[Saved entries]
#####

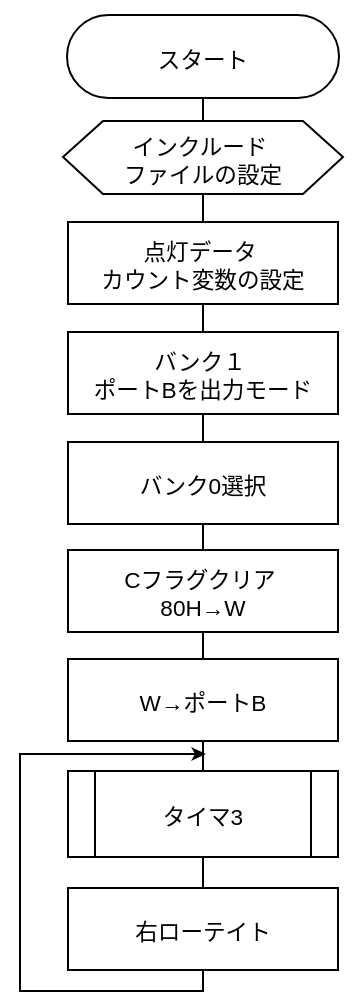
<!DOCTYPE html>
<html lang="ja">
<head>
<meta charset="utf-8">
<title>フローチャート</title>
<style>
:root { --ink: #000; --paper: #fff; }
* { box-sizing: border-box; }
html, body { margin: 0; background: var(--paper); }
.flowchart {
  position: relative;
  width: 364px;
  height: 1004px;
  overflow: hidden;
  background: var(--paper);
  color: var(--ink);
  font: 22.6px/28px "Liberation Sans", "Noto Sans CJK JP", sans-serif;
}
.connectors { position: absolute; left: 0; top: 0; }
.connectors .line { fill: none; stroke: var(--ink); stroke-width: 2; }
.connectors .arrow { fill: var(--ink); }
.node {
  position: absolute;
  left: 67px;
  width: 272px;
  height: 84px;
  padding-top: 8px;
  display: flex;
  flex-direction: column;
  align-items: center;
  justify-content: center;
  white-space: nowrap;
  border: 2px solid var(--ink);
  background: var(--paper);
}
.node .lead { padding-right: 6px; }
.terminal { top: 14px; left: 66px; width: 274px; height: 85px; border-radius: 43px; }
.preparation { top: 120px; height: 75px; border: 0; background: none; }
.set-data { top: 221px; }
.bank-one { top: 331px; }
.bank-zero { top: 441px; }
.clear-flag { top: 549px; }
.output { top: 658px; }
.timer { top: 770px; height: 88px; }
.timer::before, .timer::after {
  content: "";
  position: absolute;
  top: 0;
  bottom: 0;
  width: 2px;
  background: var(--ink);
}
.timer::before { left: 25px; }
.timer::after { right: 25px; }
.rotate { top: 887px; }
</style>
</head>
<body>
<main class="flowchart">
  <svg class="connectors" width="364" height="1004" viewBox="0 0 364 1004" aria-hidden="true">
    <path class="line" d="M203 98V121M203 194V222M203 304V332M203 414V442M203 524V550M203 632V659M203 741V771M203 857V888"/>
    <polygon class="line" points="63,157 103,121 303,121 343,157 303,194 103,194"/>
    <path class="line" d="M203 970V991H20V754H196"/>
    <polygon class="arrow" points="206,754 191,747 195,754 191,761"/>
  </svg>
  <div class="node terminal"><span>スタート</span></div>
  <div class="node preparation"><span class="lead">インクルード</span><span>ファイルの設定</span></div>
  <div class="node set-data"><span class="lead">点灯データ</span><span>カウント変数の設定</span></div>
  <div class="node bank-one"><span class="lead">バンク１</span><span>ポートBを出力モード</span></div>
  <div class="node bank-zero"><span>バンク0選択</span></div>
  <div class="node clear-flag"><span class="lead">Cフラグクリア</span><span>80H→W</span></div>
  <div class="node output"><span>W→ポートB</span></div>
  <div class="node timer"><span>タイマ3</span></div>
  <div class="node rotate"><span>右ローテイト</span></div>
</main>
</body>
</html>
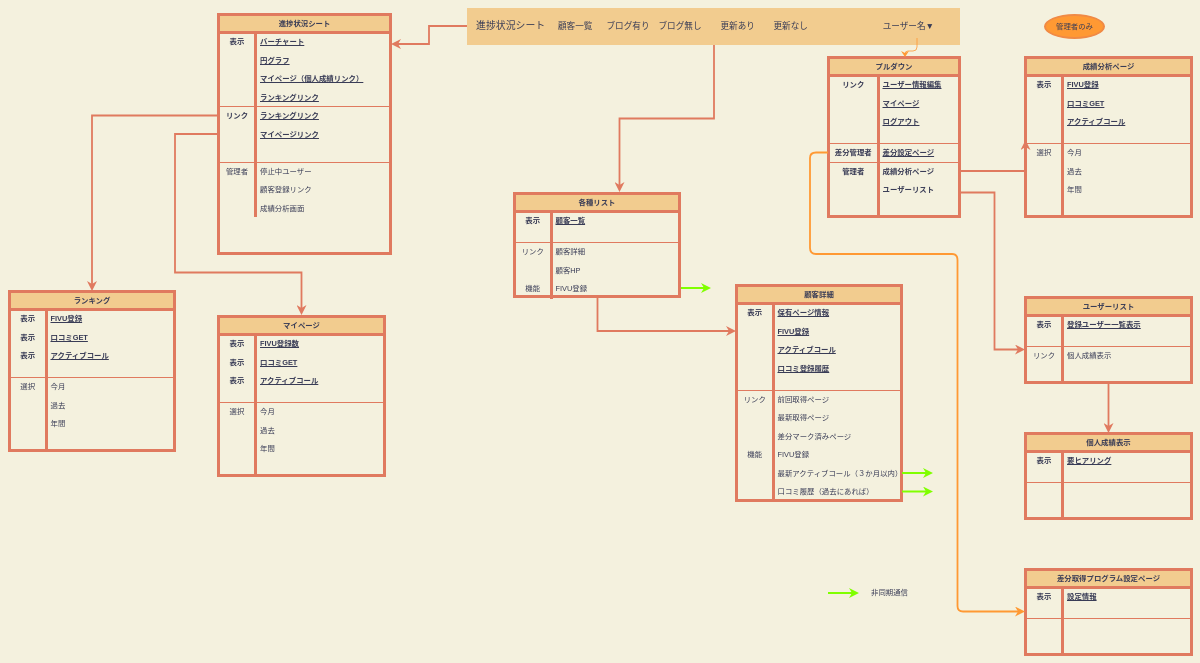
<!DOCTYPE html>
<html lang="ja">
<head>
<meta charset="utf-8">
<title>画面遷移図</title>
<style>
:root {
  --paper: #f4f1de;
  --sand: #f2cc8f;
  --coral: #e07a5f;
  --ink: #393c56;
  --orange: #ff9933;
  --green: #80ff00;
  --type: "Liberation Sans", "Noto Sans CJK JP", sans-serif;
}
* { box-sizing: border-box; margin: 0; padding: 0; }
body {
  position: relative;
  width: 1200px;
  height: 663px;
  overflow: hidden;
  background: var(--paper);
  color: var(--ink);
  font: 7.4px/18.5px var(--type);
  white-space: nowrap;
}
a { color: inherit; }
.menu {
  position: absolute;
  left: 467px; top: 8px;
  width: 493px; height: 37px;
  padding: 0 26px 0 9px;
  display: flex;
  align-items: center;
  background: var(--sand);
  font-size: 8.6px;
  list-style: none;
}
.menu li { width: 52px; }
.menu .current { width: 82px; font-size: 9.9px; }
.menu .blog { margin-left: -3.5px; }
.menu .wide { width: 62px; }
.menu .update { width: 53px; }
.menu .user { width: auto; margin-left: auto; }
.admin-only {
  position: absolute;
  left: 1044px; top: 14px;
  width: 61px; height: 25px;
  border: 2px solid #f08a45;
  border-radius: 50%;
  background: var(--orange);
  font: 7.4px/22px var(--type);
  text-align: center;
}
.node {
  --label: 37px;
  position: absolute;
  display: flex;
  flex-direction: column;
  border: 3px solid var(--coral);
}
.node h2 {
  flex: none;
  height: 18px;
  border-bottom: 3px solid var(--coral);
  background: var(--sand);
  font: 700 7.4px/15px var(--type);
  text-align: center;
}
.rows { position: relative; flex: 1; margin-top: -1px; }
.rows::after {
  content: "";
  position: absolute;
  left: calc(var(--label) - 3px); top: 0; bottom: 0;
  width: 3px;
  background: var(--coral);
}
.rows.short { flex: none; }
.rows.short::after { bottom: 1.5px; }
.rows dl + dl { margin-top: -1px; border-top: 1px solid var(--coral); }
.spaced { padding-bottom: 12.5px; }
.loose { padding-bottom: 18.5px; }
.row { display: grid; grid-template-columns: var(--label) 1fr; height: 18.5px; }
.row dt { padding-right: 3px; text-align: center; }
.row dd { padding-left: 3px; }
.key { font-weight: 700; }

#progress { left: 217px; top: 13px; width: 175px; height: 242px; }
#ranking { --label: 36.5px; left: 8px; top: 290px; width: 168px; height: 162px; }
#mypage { left: 217px; top: 315px; width: 169px; height: 162px; }
#lists { --label: 36.5px; left: 513px; top: 192px; width: 168px; height: 106px; }
#customer { --label: 36.5px; left: 735px; top: 284px; width: 168px; height: 218px; }
#pulldown { --label: 49.5px; left: 827px; top: 56px; width: 134px; height: 162px; }
#analysis { left: 1024px; top: 56px; width: 169px; height: 162px; }
#users { left: 1024px; top: 296px; width: 169px; height: 88px; }
#personal { left: 1024px; top: 432px; width: 169px; height: 88px; }
#diff { left: 1024px; top: 568px; width: 169px; height: 88px; }

.routes { position: absolute; left: 0; top: 0; fill: none; stroke-width: 1.8; }
.flow { stroke: var(--coral); }
.flow path { marker-end: url(#head-coral); }
.admin-flow { stroke: var(--orange); marker-end: url(#head-orange); }
.async { stroke: var(--green); stroke-width: 2; }
.async path { marker-end: url(#head-green); }
.legend { position: absolute; left: 871px; top: 584px; }
</style>
</head>
<body>
<ul class="menu">
  <li class="current">進捗状況シート</li>
  <li>顧客一覧</li>
  <li class="blog">ブログ有り</li>
  <li class="wide">ブログ無し</li>
  <li class="update">更新あり</li>
  <li>更新なし</li>
  <li class="user">ユーザー名▼</li>
</ul>
<p class="admin-only">管理者のみ</p>

<section class="node" id="progress">
  <h2>進捗状況シート</h2>
  <div class="rows short">
    <dl>
      <div class="row key"><dt>表示</dt><dd><a href="#">バーチャート</a></dd></div>
      <div class="row key"><dt></dt><dd><a href="#">円グラフ</a></dd></div>
      <div class="row key"><dt></dt><dd><a href="#">マイページ（個人成績リンク）</a></dd></div>
      <div class="row key"><dt></dt><dd><a href="#">ランキングリンク</a></dd></div>
    </dl>
    <dl class="loose">
      <div class="row key"><dt>リンク</dt><dd><a href="#">ランキングリンク</a></dd></div>
      <div class="row key"><dt></dt><dd><a href="#">マイページリンク</a></dd></div>
    </dl>
    <dl>
      <div class="row"><dt>管理者</dt><dd>停止中ユーザー</dd></div>
      <div class="row"><dt></dt><dd>顧客登録リンク</dd></div>
      <div class="row"><dt></dt><dd>成績分析画面</dd></div>
    </dl>
  </div>
</section>

<section class="node" id="ranking">
  <h2>ランキング</h2>
  <div class="rows">
    <dl class="spaced">
      <div class="row key"><dt>表示</dt><dd><a href="#">FIVU登録</a></dd></div>
      <div class="row key"><dt>表示</dt><dd><a href="#">口コミGET</a></dd></div>
      <div class="row key"><dt>表示</dt><dd><a href="#">アクティブコール</a></dd></div>
    </dl>
    <dl>
      <div class="row"><dt>選択</dt><dd>今月</dd></div>
      <div class="row"><dt></dt><dd>過去</dd></div>
      <div class="row"><dt></dt><dd>年間</dd></div>
    </dl>
  </div>
</section>

<section class="node" id="mypage">
  <h2>マイページ</h2>
  <div class="rows">
    <dl class="spaced">
      <div class="row key"><dt>表示</dt><dd><a href="#">FIVU登録数</a></dd></div>
      <div class="row key"><dt>表示</dt><dd><a href="#">口コミGET</a></dd></div>
      <div class="row key"><dt>表示</dt><dd><a href="#">アクティブコール</a></dd></div>
    </dl>
    <dl>
      <div class="row"><dt>選択</dt><dd>今月</dd></div>
      <div class="row"><dt></dt><dd>過去</dd></div>
      <div class="row"><dt></dt><dd>年間</dd></div>
    </dl>
  </div>
</section>

<section class="node" id="lists">
  <h2>各種リスト</h2>
  <div class="rows">
    <dl class="spaced">
      <div class="row key"><dt>表示</dt><dd><a href="#">顧客一覧</a></dd></div>
    </dl>
    <dl>
      <div class="row"><dt>リンク</dt><dd>顧客詳細</dd></div>
      <div class="row"><dt></dt><dd>顧客HP</dd></div>
      <div class="row"><dt>機能</dt><dd>FIVU登録</dd></div>
    </dl>
  </div>
</section>

<section class="node" id="customer">
  <h2>顧客詳細</h2>
  <div class="rows">
    <dl class="spaced">
      <div class="row key"><dt>表示</dt><dd><a href="#">保有ページ情報</a></dd></div>
      <div class="row key"><dt></dt><dd><a href="#">FIVU登録</a></dd></div>
      <div class="row key"><dt></dt><dd><a href="#">アクティブコール</a></dd></div>
      <div class="row key"><dt></dt><dd><a href="#">口コミ登録履歴</a></dd></div>
    </dl>
    <dl>
      <div class="row"><dt>リンク</dt><dd>前回取得ページ</dd></div>
      <div class="row"><dt></dt><dd>最新取得ページ</dd></div>
      <div class="row"><dt></dt><dd>差分マーク済みページ</dd></div>
      <div class="row"><dt>機能</dt><dd>FIVU登録</dd></div>
      <div class="row"><dt></dt><dd>最新アクティブコール（３か月以内）</dd></div>
      <div class="row"><dt></dt><dd>口コミ履歴（過去にあれば）</dd></div>
    </dl>
  </div>
</section>

<section class="node" id="pulldown">
  <h2>プルダウン</h2>
  <div class="rows">
    <dl class="spaced">
      <div class="row key"><dt>リンク</dt><dd><a href="#">ユーザー情報編集</a></dd></div>
      <div class="row key"><dt></dt><dd><a href="#">マイページ</a></dd></div>
      <div class="row key"><dt></dt><dd><a href="#">ログアウト</a></dd></div>
    </dl>
    <dl>
      <div class="row key"><dt>差分管理者</dt><dd><a href="#">差分設定ページ</a></dd></div>
    </dl>
    <dl>
      <div class="row key"><dt>管理者</dt><dd>成績分析ページ</dd></div>
      <div class="row key"><dt></dt><dd>ユーザーリスト</dd></div>
    </dl>
  </div>
</section>

<section class="node" id="analysis">
  <h2>成績分析ページ</h2>
  <div class="rows">
    <dl class="spaced">
      <div class="row key"><dt>表示</dt><dd><a href="#">FIVU登録</a></dd></div>
      <div class="row key"><dt></dt><dd><a href="#">口コミGET</a></dd></div>
      <div class="row key"><dt></dt><dd><a href="#">アクティブコール</a></dd></div>
    </dl>
    <dl>
      <div class="row"><dt>選択</dt><dd>今月</dd></div>
      <div class="row"><dt></dt><dd>過去</dd></div>
      <div class="row"><dt></dt><dd>年間</dd></div>
    </dl>
  </div>
</section>

<section class="node" id="users">
  <h2>ユーザーリスト</h2>
  <div class="rows">
    <dl class="spaced">
      <div class="row key"><dt>表示</dt><dd><a href="#">登録ユーザー一覧表示</a></dd></div>
    </dl>
    <dl>
      <div class="row"><dt>リンク</dt><dd>個人成績表示</dd></div>
    </dl>
  </div>
</section>

<section class="node" id="personal">
  <h2>個人成績表示</h2>
  <div class="rows">
    <dl class="spaced">
      <div class="row key"><dt>表示</dt><dd><a href="#">要ヒアリング</a></dd></div>
    </dl>
    <dl></dl>
  </div>
</section>

<section class="node" id="diff">
  <h2>差分取得プログラム設定ページ</h2>
  <div class="rows">
    <dl class="spaced">
      <div class="row key"><dt>表示</dt><dd><a href="#">設定情報</a></dd></div>
    </dl>
    <dl></dl>
  </div>
</section>

<p class="legend">非同期通信</p>

<svg class="routes" width="1200" height="663" viewBox="0 0 1200 663" aria-hidden="true" pointer-events="none">
  <defs>
    <path id="head" stroke="none" d="M0 0L10 5L0 10L3 5z"/>
    <marker id="head-coral" markerUnits="userSpaceOnUse" markerWidth="10" markerHeight="10" refX="7" refY="5" orient="auto"><use href="#head" fill="#e07a5f"/></marker>
    <marker id="head-orange" markerUnits="userSpaceOnUse" markerWidth="10" markerHeight="10" refX="7" refY="5" orient="auto"><use href="#head" fill="#ff9933"/></marker>
    <marker id="head-green" markerUnits="userSpaceOnUse" markerWidth="10" markerHeight="10" refX="7" refY="5" orient="auto"><use href="#head" fill="#80ff00"/></marker>
  </defs>
  <g class="flow">
    <path d="M467 26H429V44H394"/>
    <path d="M714 45V118.5H619.5V189"/>
    <path d="M218 115.5H92V288"/>
    <path d="M218 134H175V272.5H301.5V312"/>
    <path d="M597.5 298V331H733"/>
    <path d="M960 171H1025.5V143"/>
    <path d="M960 192.5H994.5V349.5H1022"/>
    <path d="M1108.5 384V430"/>
  </g>
  <path class="admin-flow" d="M828 152.5H816Q810 152.5 810 158V248Q810 254 816 254H952Q957.5 254 957.5 260V606Q957.5 611.5 963 611.5H1022"/>
  <path stroke="#ff9933" stroke-width="0.8" d="M917 38V47Q917 51 913 51H908Q905 51 905 54"/>
  <path fill="#ff9933" d="M905 57L901 51L905 53L909 51z"/>
  <g class="async">
    <path d="M681 288H708"/>
    <path d="M902 473H930"/>
    <path d="M902 491.5H930"/>
    <path d="M828 593H856"/>
  </g>
</svg>
</body>
</html>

#####

Work item: What is the number of lines in these entries that hold "background"? Reply with the figure alone.

Result for this exercise: 10